According to Powell's analysis, brachiopods that lived primarily near the equator suffered the highest extinction rates and did not re-appear in great numbers until the ice age ended.

"The absence of these particular brachiopods during the ice age left the oceans populated almost entirely with those who lived over a wider geographic area," Powell said. "What I found is that the uniquely low global rates of evolution and extinction for brachiopods during the late Paleozoic ice age were caused by the loss and lack of recovery of those that had existed in narrow latitudinal ranges."

Powell believes that those brachiopods that existed within narrow latitudinal ranges became victims of the extremes in the annual minimum and maximum temperatures that were typical of the late Paleozoic.

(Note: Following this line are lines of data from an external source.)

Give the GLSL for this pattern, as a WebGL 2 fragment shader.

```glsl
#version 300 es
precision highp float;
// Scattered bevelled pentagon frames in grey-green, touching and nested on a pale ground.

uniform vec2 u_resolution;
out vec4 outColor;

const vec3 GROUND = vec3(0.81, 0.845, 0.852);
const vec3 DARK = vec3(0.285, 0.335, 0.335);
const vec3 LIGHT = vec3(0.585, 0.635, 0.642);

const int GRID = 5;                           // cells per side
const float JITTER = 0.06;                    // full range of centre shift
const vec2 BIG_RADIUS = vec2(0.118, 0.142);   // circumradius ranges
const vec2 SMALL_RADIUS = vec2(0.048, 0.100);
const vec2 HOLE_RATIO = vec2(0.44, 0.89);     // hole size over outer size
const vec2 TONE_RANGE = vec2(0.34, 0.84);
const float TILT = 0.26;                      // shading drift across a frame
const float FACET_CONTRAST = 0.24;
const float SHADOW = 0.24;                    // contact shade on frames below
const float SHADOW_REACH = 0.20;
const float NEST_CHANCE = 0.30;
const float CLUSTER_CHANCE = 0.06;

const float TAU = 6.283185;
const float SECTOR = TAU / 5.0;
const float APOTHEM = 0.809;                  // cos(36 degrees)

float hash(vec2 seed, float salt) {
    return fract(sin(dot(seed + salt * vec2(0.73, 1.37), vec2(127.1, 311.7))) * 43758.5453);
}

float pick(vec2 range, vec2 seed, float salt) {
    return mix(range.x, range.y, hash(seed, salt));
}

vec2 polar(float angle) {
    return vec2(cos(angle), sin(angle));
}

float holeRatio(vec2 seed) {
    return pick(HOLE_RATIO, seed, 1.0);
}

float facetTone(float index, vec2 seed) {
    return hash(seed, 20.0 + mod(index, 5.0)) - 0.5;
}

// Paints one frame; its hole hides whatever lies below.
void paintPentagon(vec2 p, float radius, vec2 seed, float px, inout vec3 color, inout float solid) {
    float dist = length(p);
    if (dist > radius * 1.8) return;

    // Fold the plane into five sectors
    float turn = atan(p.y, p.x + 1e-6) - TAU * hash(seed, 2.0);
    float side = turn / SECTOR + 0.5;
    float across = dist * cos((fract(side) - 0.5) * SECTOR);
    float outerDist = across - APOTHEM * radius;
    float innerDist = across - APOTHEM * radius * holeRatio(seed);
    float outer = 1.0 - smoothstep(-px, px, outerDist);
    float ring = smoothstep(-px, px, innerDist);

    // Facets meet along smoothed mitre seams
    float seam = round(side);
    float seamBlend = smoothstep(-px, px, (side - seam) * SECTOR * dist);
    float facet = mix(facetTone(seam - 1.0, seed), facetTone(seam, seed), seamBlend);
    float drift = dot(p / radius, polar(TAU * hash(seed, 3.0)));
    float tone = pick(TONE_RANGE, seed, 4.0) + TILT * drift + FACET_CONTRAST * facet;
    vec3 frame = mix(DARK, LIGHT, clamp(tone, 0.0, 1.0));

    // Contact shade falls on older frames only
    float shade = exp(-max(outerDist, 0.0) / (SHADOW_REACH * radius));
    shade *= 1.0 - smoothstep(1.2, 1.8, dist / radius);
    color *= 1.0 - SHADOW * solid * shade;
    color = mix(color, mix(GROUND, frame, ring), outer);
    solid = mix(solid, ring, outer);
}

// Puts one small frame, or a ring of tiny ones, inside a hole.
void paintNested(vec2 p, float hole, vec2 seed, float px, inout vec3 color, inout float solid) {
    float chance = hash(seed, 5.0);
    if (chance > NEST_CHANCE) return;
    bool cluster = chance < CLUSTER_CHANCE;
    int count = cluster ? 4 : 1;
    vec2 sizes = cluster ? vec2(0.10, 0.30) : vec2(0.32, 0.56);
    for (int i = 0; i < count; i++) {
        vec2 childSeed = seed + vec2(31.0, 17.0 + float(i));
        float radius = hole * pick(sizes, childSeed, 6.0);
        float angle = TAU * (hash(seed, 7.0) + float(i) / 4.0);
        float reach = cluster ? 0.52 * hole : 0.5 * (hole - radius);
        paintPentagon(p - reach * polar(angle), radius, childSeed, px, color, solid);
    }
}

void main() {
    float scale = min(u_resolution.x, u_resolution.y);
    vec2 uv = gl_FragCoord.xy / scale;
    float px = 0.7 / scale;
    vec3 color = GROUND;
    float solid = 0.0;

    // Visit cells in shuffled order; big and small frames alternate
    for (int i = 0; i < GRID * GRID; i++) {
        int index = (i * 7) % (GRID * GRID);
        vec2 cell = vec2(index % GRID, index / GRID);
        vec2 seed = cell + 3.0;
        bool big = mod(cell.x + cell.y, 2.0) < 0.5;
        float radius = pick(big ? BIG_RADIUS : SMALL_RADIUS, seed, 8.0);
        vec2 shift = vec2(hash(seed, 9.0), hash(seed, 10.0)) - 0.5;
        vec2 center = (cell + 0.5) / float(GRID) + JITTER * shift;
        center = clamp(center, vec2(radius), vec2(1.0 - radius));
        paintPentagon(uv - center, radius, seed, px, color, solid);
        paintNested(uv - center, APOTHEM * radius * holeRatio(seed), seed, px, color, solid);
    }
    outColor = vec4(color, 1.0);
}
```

During that era, "seasonality" -- the difference between annual temperatures' highs and lows -- was amplified by the presence of glaciers.

"I've suggested that those brachiopods which eventually became extinct had adapted only to small temperature changes, and thus did not survive," he said. "The other competing hypothesis is that large fluctuations of sea level, driven by the melting and reforming of glaciers, disrupted marine communities, and the ones which survived were those able to adjust.


'"/>

Source:Johns Hopkins University


Related biology news :

1. Unprecedented water level rise in Somalia
2. New lab technique identifies high levels of pathogens in therapy pool
3. Findings have implications for tracking disease, drugs at the molecular level
4. At the molecular level, the predator is the prey
5. Scientists at Galileo Pharmaceuticals confirm inflammatory response linked to glucose levels
6. MERIS monitoring tracks planetary photosynthesis levels
7. ‘Blue Brain?project explores thought at molecular level
8. Scientists find evidence of catastrophic sand avalanches, sea level changes in Gulf of Mexico
9. High carbon dioxide levels spur Southern pines to grow more needles
10. Enzyme affects hypertension by controlling salt levels in body
11. Field tested: Grasslands wont help buffer climate change as carbon dioxide levels rise
Post Your Comments:
*Name:
*Comment:
*Email:


(Date:6/9/2016)... 9, 2016 Paris Police ... video security solution to ensure the safety of people and ... during the major tournament Teleste, an international technology ... services, announced today that its video security solution will be ... back up public safety across the country. The system roll-out ...
(Date:6/2/2016)... The Weather Company , an IBM Business (NYSE: IBM ... which consumers will be able to interact with IBM Watson ... or text and receive relevant information about the product or ... long sought an advertising solution that can create a one-to-one ... valuable; and can scale across millions of interactions and touchpoints. ...
(Date:5/20/2016)... 2016  VoiceIt is excited to announce its ... By working together, VoiceIt and VoicePass will ... VoicePass take slightly different approaches to voice biometrics, ... and usability. ... partnership. "This marketing and technology partnership ...
Breaking Biology News(10 mins):
(Date:6/23/2016)... , June 23, 2016 Houston ... with the Cy-Fair Sports Association to serve as ... the agreement, Houston Methodist Willowbrook will provide sponsorship ... and connectivity with association coaches, volunteers, athletes and ... with the Cy-Fair Sports Association and to bring ...
(Date:6/23/2016)... , June, 23, 2016  The Biodesign Challenge ... envision new ways to harness living systems and biotechnology, ... Art (MoMA) in New York City ... 130 participating students, showcased projects at MoMA,s Celeste Bartos ... Paola Antonelli , MoMA,s senior curator of architecture and ...
(Date:6/23/2016)... ... June 23, 2016 , ... STACS DNA Inc., the sample tracking software ... State Crime Laboratory, has joined STACS DNA as a Field Application Specialist. , ... Tremblay, President and COO of STACS DNA. “In further expanding our capacity as a ...
(Date:6/23/2016)... NEWPORT BEACH, Calif. , June 23, 2016 /PRNewswire/ ... offering new biological discoveries to the medical community, has ... and co-founder Matthew Nunez . "We ... provide us with the capital we need to meet ... funding will essentially provide us the runway to complete ...
Breaking Biology Technology: